Step 5: Do some soul searching!

Finally, do some soul searching. If you have done steps 1-4 and still don’t know if medicine is for that is okay! Seriously. Try this activity: get a piece of paper and write down the pros and cons of becoming a doctor. Also, what are you concerned about? What are your fears? Do these have solutions? Fear is a powerful human emotion that can deter the greatest minds from accomplishing their greatest tasks. Personally, I know I am about to accomplish something big when I have a little fear because that means I am stepping outside of my comfort zone and I am reaching a new height that I have not reached before. It takes courage, strength and mental toughness to reach your goals.

Also, think about these questions when deciding on a career in medicine:

  • Why do you want to be a doctor?

  • Are you more interested in the financial gain and socioeconomic status?

  • If you applied to medical school and did not get in on the first attempt, would you try again or change careers?

  • If you couldn’t be a doctor, what would you be? Would you be happy?

 

What is Your Dream?

Becoming a doctor is a BIG commitment. Actually, it is a lifetime commitment. You sacrifice a lot, don’t have as much free time as your non-doctor friends, and spend countless hours studying often loaded on caffeine because there simply is not enough time in the day to match the amount of material medical students are responsible for knowing amongst many other things required of you. And oh by the way, say hello to sleep deprivation.

When I decided to become a doctor, my dad told me that there will be times where I will miss family gatherings, events, and other fun activities because I’ll either be working on the weekends, on-call or studying frivolously for yet another exam. And he was right! (I’m glad he warned me lol.) For example, I’ve missed:

  • My most recent birthday (was on-call working night shifts)

  • My younger brothers’ college graduation party (was on-call)

  • My friend’s graduation (you guessed it)

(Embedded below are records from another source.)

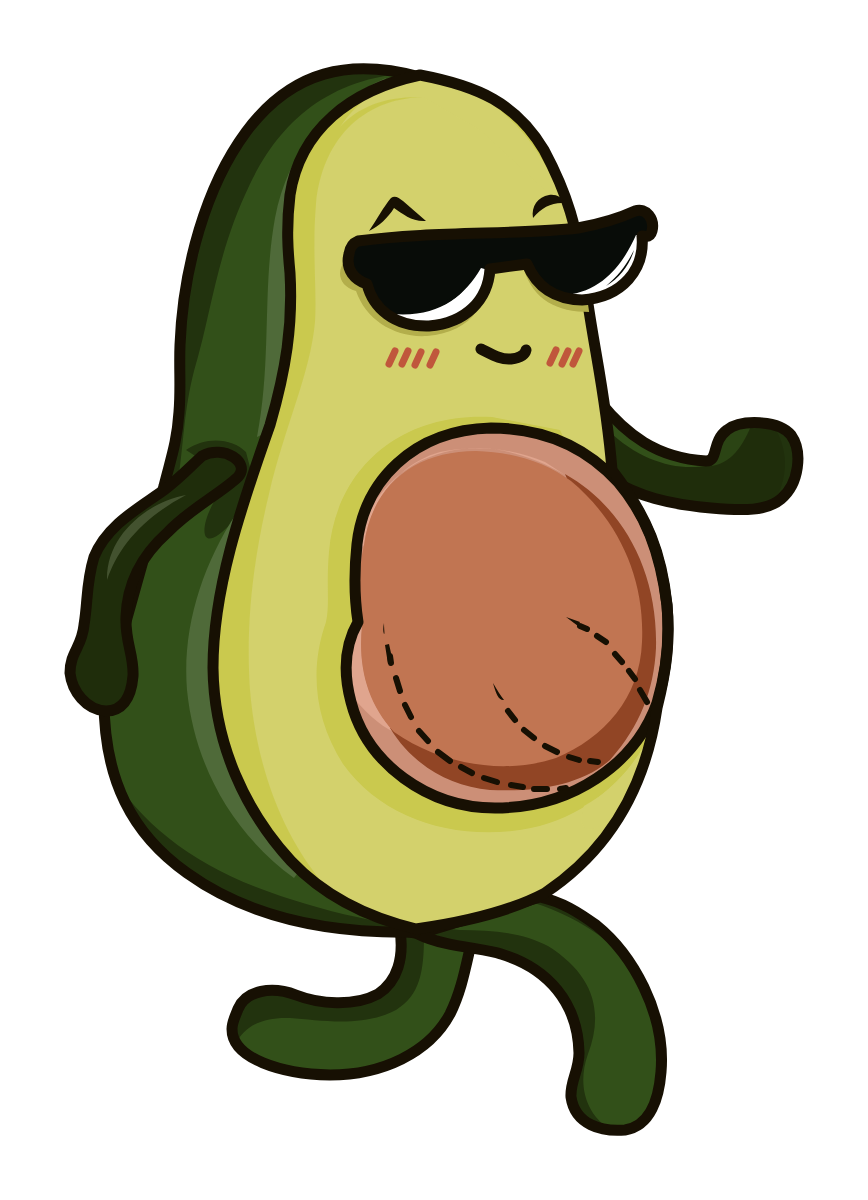
<!DOCTYPE html>
<html lang="en">
<head>
<meta charset="utf-8">
<title>Strolling avocado in sunglasses</title>
<style>
:root {
  --paper: #ffffff;
  --ink: #171003;
  --skin: #325019;
  --skin-shade: #22330e;
  --skin-light: #4f6a39;
  --limb: #1f2d0b;
  --limb-light: #43522f;
  --flesh: #d3d16c;
  --flesh-shade: #cac94e;
  --face-shadow: #b3ae4b;
  --pit: #c17552;
  --pit-rim: #cc8f77;
  --pit-light: #e0a58e;
  --pit-shade: #914525;
  --blush: #c0573c;
  --lens: #080c08;
}
html, body { margin: 0; width: 868px; height: 1200px; overflow: hidden; background: var(--paper); }
svg { display: block; }
.outline { fill: none; stroke: var(--ink); stroke-width: 11; stroke-linejoin: round; stroke-linecap: round; }
.skin { fill: var(--skin); }
.skin-shade { fill: var(--skin-shade); }
.skin-light { fill: var(--skin-light); }
.limb { fill: var(--limb); }
.limb-light { fill: var(--limb-light); }
.flesh { fill: var(--flesh); }
.flesh-shade { fill: var(--flesh-shade); }
.face-shadow { fill: var(--face-shadow); }
.pit { fill: var(--pit); }
.pit-rim { fill: var(--pit-rim); }
.pit-light { fill: var(--pit-light); }
.pit-shade { fill: var(--pit-shade); }
.ink { fill: var(--ink); }
.glint { fill: var(--paper); }
.lens { fill: var(--lens); }
.blush { stroke: var(--blush); stroke-width: 7; stroke-linecap: round; }
.stitch { fill: none; stroke: var(--ink); stroke-width: 6; stroke-linecap: round; }
</style>
</head>
<body>
<svg width="868" height="1200" viewBox="0 0 868 1200" role="img" aria-label="Cartoon avocado wearing sunglasses, walking with one arm raised">
  <defs>
    <path id="skin-shape" d="M420 77C350 58 292 70 246 132C206 186 183 268 180 345C179 368 181 388 179 412C177 442 171 458 164 486L104 700C104 780 132 834 187 873C244 914 322 934 416 932L470 700L440 200Z"/>
    <path id="flesh-shape" d="M420 75C350 90 300 130 290 195C286 228 288 252 290 273C293 325 286 370 270 425C240 510 213 590 213 668C214 745 246 812 291 861C326 898 370 918 416 929C466 922 509 912 545 893C602 855 644 797 657 708C667 668 670 640 667 605C662 555 648 517 612 470C606 395 594 350 586 290C577 225 567 193 544 150C516 103 478 86 420 75Z"/>
    <path id="pit-shape" d="M491 428C412 430 364 482 357 544C354 572 354 596 358 622C343 648 344 676 351 702C367 764 428 808 495 808C572 808 635 764 657 703C667 670 670 640 667 605C660 550 645 514 618 482C585 446 543 428 491 428Z"/>
    <path id="near-arm" d="M164 490C180 478 191 466 202 456C224 444 251 463 238 477C220 494 191 508 168 532C140 557 127 584 126 617C125 643 134 654 133 676C131 700 121 711 106 711C86 710 72 691 70 673C70 652 82 647 84 625C88 601 86 583 94 557C107 525 139 508 164 490Z"/>
    <path id="far-arm" d="M600 402C626 434 656 458 706 461C719 461 711 442 727 430C741 419 779 420 791 435C803 452 799 484 781 499C767 511 744 511 711 508C667 504 638 496 612 480Z"/>
    <path id="back-leg" d="M400 930C404 957 398 981 378 994C354 1007 319 1004 296 995C272 986 246 990 238 1009C235 1017 232 1022 232 1029C232 1059 282 1074 330 1075C382 1075 429 1053 450 1014C461 992 465 970 471 944Z"/>
    <path id="front-leg" d="M418 934C444 947 484 948 501 954C548 968 578 1003 579 1053C579 1071 570 1081 571 1097C575 1125 602 1132 625 1130C651 1126 659 1097 661 1072C666 1013 632 954 596 925C578 912 562 902 540 897Z"/>
    <path id="glasses-frame" d="M358 241C430 231 520 235 578 228C600 224 622 217 635 211C646 207 655 219 652 231C650 239 645 236 642 236C645 269 623 297 582 300C552 299 536 285 527 264L490 269C488 300 466 323 429 326C394 327 373 308 367 284C355 280 345 270 349 254C350 247 353 243 358 241Z"/>
    <path id="glint-left" d="M392 314C438 318 464 297 481 268L488 270C487 306 460 326 429 326C414 326 402 321 392 314Z"/>
    <path id="glint-right" d="M566 295C604 291 624 262 636 235L643 236C645 270 622 298 582 300Z"/>
    <clipPath id="skin-clip"><use href="#skin-shape"/></clipPath>
    <clipPath id="flesh-clip"><use href="#flesh-shape"/></clipPath>
    <clipPath id="pit-clip"><use href="#pit-shape"/></clipPath>
    <clipPath id="far-arm-clip"><use href="#far-arm"/></clipPath>
    <clipPath id="back-leg-clip"><use href="#back-leg"/></clipPath>
    <clipPath id="front-leg-clip"><use href="#front-leg"/></clipPath>
    <line id="blush-mark" x1="0" y1="13" x2="6" y2="0"/>
  </defs>

  <rect width="868" height="1200" fill="var(--paper)"/>

  <g id="legs">
    <use href="#back-leg" class="skin"/>
    <g clip-path="url(#back-leg-clip)">
      <path class="skin-shade" d="M390 920L424 935C424 972 420 995 396 1010C362 1028 320 1020 290 1018C260 1017 243 1028 236 1044L215 1030L240 975L370 985Z"/>
    </g>
    <use href="#back-leg" class="outline"/>
    <use href="#front-leg" class="skin"/>
    <g clip-path="url(#front-leg-clip)">
      <path class="skin-shade" d="M410 925L460 930C490 930 522 932 548 946C594 975 604 1012 588 1054C576 1088 588 1116 612 1131L560 1140L560 1010L500 960Z"/>
      <path class="skin-shade" d="M525 900C575 915 616 940 648 984L650 940L570 885Z"/>
    </g>
    <use href="#front-leg" class="outline"/>
  </g>

  <g id="raised-arm">
    <use href="#far-arm" class="limb"/>
    <g clip-path="url(#far-arm-clip)">
      <path class="skin" d="M604 405C630 443 660 460 710 465C680 472 640 462 608 430Z"/>
      <path class="skin" d="M712 466C735 462 745 440 752 424C728 420 710 440 712 466Z" opacity=".65"/>
      <path class="skin-shade" d="M768 418C790 445 790 478 772 505L810 500L800 420Z"/>
    </g>
    <use href="#far-arm" class="outline"/>
  </g>

  <g id="skin-side">
    <use href="#skin-shape" class="skin"/>
    <g clip-path="url(#skin-clip)">
      <path class="skin-shade" d="M420 72C330 76 281 120 250 184C216 255 213 307 194 371C184 410 184 440 178 482L150 490L170 300L260 80L380 55Z"/>
      <path class="skin-shade" d="M106 765C140 826 200 871 290 899C330 912 360 918 400 926L400 950L230 920L110 830Z"/>
      <path class="skin-shade" d="M186 450C206 436 232 438 246 452L256 490L234 520C190 570 200 506 232 480Z"/>
      <path class="skin-light" d="M386 78C330 102 288 150 275 218C262 290 272 360 257 437L272 430L300 270L300 180Z"/>
      <path class="skin-light" d="M236 514C202 566 182 628 187 690C195 769 235 835 294 878L300 870L225 740L220 640Z"/>
    </g>
    <use href="#skin-shape" class="outline"/>
  </g>

  <g id="flesh-side">
    <use href="#flesh-shape" class="flesh-shade"/>
    <g clip-path="url(#flesh-clip)">
      <path class="flesh" d="M423 97C360 99 322 142 316 204C312 250 317 290 315 322C310 375 285 425 269 494C251 568 246 632 250 690C257 772 285 840 327 888L420 940L700 900L700 400L620 300L566 210C536 135 490 97 423 97Z"/>
      <path class="flesh" d="M420 74C480 84 536 125 566 210L480 130L423 97C385 96 358 107 340 127C360 98 386 82 420 74Z"/>
      <path class="flesh-shade" d="M492 417C395 412 335 474 329 552C326 585 330 604 326 622C309 670 315 720 343 764C380 816 446 838 512 831C580 824 632 780 656 722L640 600L560 430Z"/>
      <path class="flesh" d="M656 718C644 756 620 786 584 806C570 850 620 830 650 760Z"/>
    </g>
  </g>

  <g id="pit">
    <use href="#pit-shape" class="pit-rim"/>
    <g clip-path="url(#pit-clip)">
      <path class="pit-light" d="M352 560C366 486 418 447 480 448C510 449 540 460 565 475L545 462C510 447 470 445 440 452C400 463 370 500 364 545Z"/>
      <path class="pit-light" d="M345 620L362 626C358 668 368 702 394 732C380 726 362 710 348 690Z"/>
      <path class="pit-shade" d="M565 474C622 506 658 570 656 648C654 690 640 726 610 760C580 786 535 792 490 790C448 786 412 764 390 728L500 740L640 650Z"/>
      <path class="pit" d="M364 545C372 484 416 451 476 451C514 452 545 462 571 481C620 522 645 580 642 642C640 698 604 738 556 758C502 776 438 763 394 732C366 702 358 664 362 626C360 598 358 570 364 545Z"/>
    </g>
    <g id="pit-stitches">
      <path class="stitch" stroke-width="3" d="M390 656L391 663M396 678L400 691M405 705L411 717M419 731L428 741M438 752L450 761M461 767L472 773M484 778L497 782M511 785L523 787M534 789L547 789M560 789L566 788"/>
      <path class="stitch" d="M508 711L515 720M524 730L534 738M545 746L557 752M569 757L579 760M590 761L598 762"/>
      <path class="stitch" d="M580 626L587 629M597 636L606 642M615 654L622 662M629 671L635 679M640 690L647 702"/>
      <path class="ink" d="M384 623C384 630 385 634 384 634C383 632 383 627 384 623ZM385 645L389 644L393 662L388 664ZM493 683C497 690 501 696 504 700C499 701 496 694 493 683ZM566 617L580 622L578 626Z"/>
    </g>
    <use href="#pit-shape" class="outline"/>
  </g>

  <use href="#flesh-shape" class="outline"/>

  <g id="resting-arm">
    <use href="#near-arm" class="limb"/>
    <path class="limb-light" d="M186 495C148 502 106 535 107 580C118 548 141 519 186 495Z"/>
    <use href="#near-arm" class="outline"/>
  </g>

  <g id="face">
    <g id="glasses-shadow" clip-path="url(#flesh-clip)">
      <path class="face-shadow" d="M346 260C336 270 338 286 356 291C366 320 395 338 427 336C450 334 467 325 476 312L360 250ZM488 272L524 270C534 300 556 312 590 312L590 290L528 256L488 262Z"/>
    </g>
    <path class="ink" d="M369 231C376 221 384 206 391 198C395 195 399 198 403 201L426 221C412 222 403 214 394 208C388 218 379 226 369 231Z"/>
    <path class="ink" d="M533 218C531 206 538 197 549 195C556 194 562 197 565 203C552 202 542 207 533 218Z"/>
    <g id="sunglasses">
      <use href="#glasses-frame" class="lens"/>
      <use href="#glint-left" class="glint"/>
      <use href="#glint-right" class="glint"/>
      <path class="lens" d="M432 309C451 304 464 292 473 278C460 291 449 300 432 309ZM606 286C620 278 630 264 634 250C626 266 618 276 606 286Z"/>
      <use href="#glasses-frame" class="outline"/>
    </g>
    <path class="outline" d="M481 349C493 355 501 360 511 359C519 358 525 355 526 350"/>
    <g id="blush" class="blush">
      <use href="#blush-mark" x="389" y="351"/>
      <use href="#blush-mark" x="402" y="351"/>
      <use href="#blush-mark" x="415" y="352"/>
      <use href="#blush-mark" x="430" y="352"/>
      <use href="#blush-mark" x="550" y="350"/>
      <use href="#blush-mark" x="562" y="351"/>
      <use href="#blush-mark" x="573" y="351"/>
    </g>
  </g>
</svg>
</body>
</html>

Again, despite all of this, I still feel that this “doctor dream” is worth it for me. But this is about you! Think about some of the questions I listed above and really consider talking to people who are in the field currently (feel free to hit me up). Don’t feel obligated to rush your decision. At the end of the day, do what makes you happy because it is your life and you have to live it. Isn’t that something…

Summary:

Step 1: Take. Your. Time

Step 2: Explore different options.

Step 3: Talk to people in the field (I got you!)

Step 4: Spend as much time in the field as possible.

Step 5: Do some soul searching.

 

Stay fresh!

~ Alana aka “Dr. Trot”

Instagram: @iamdrtrot & @doctorgoals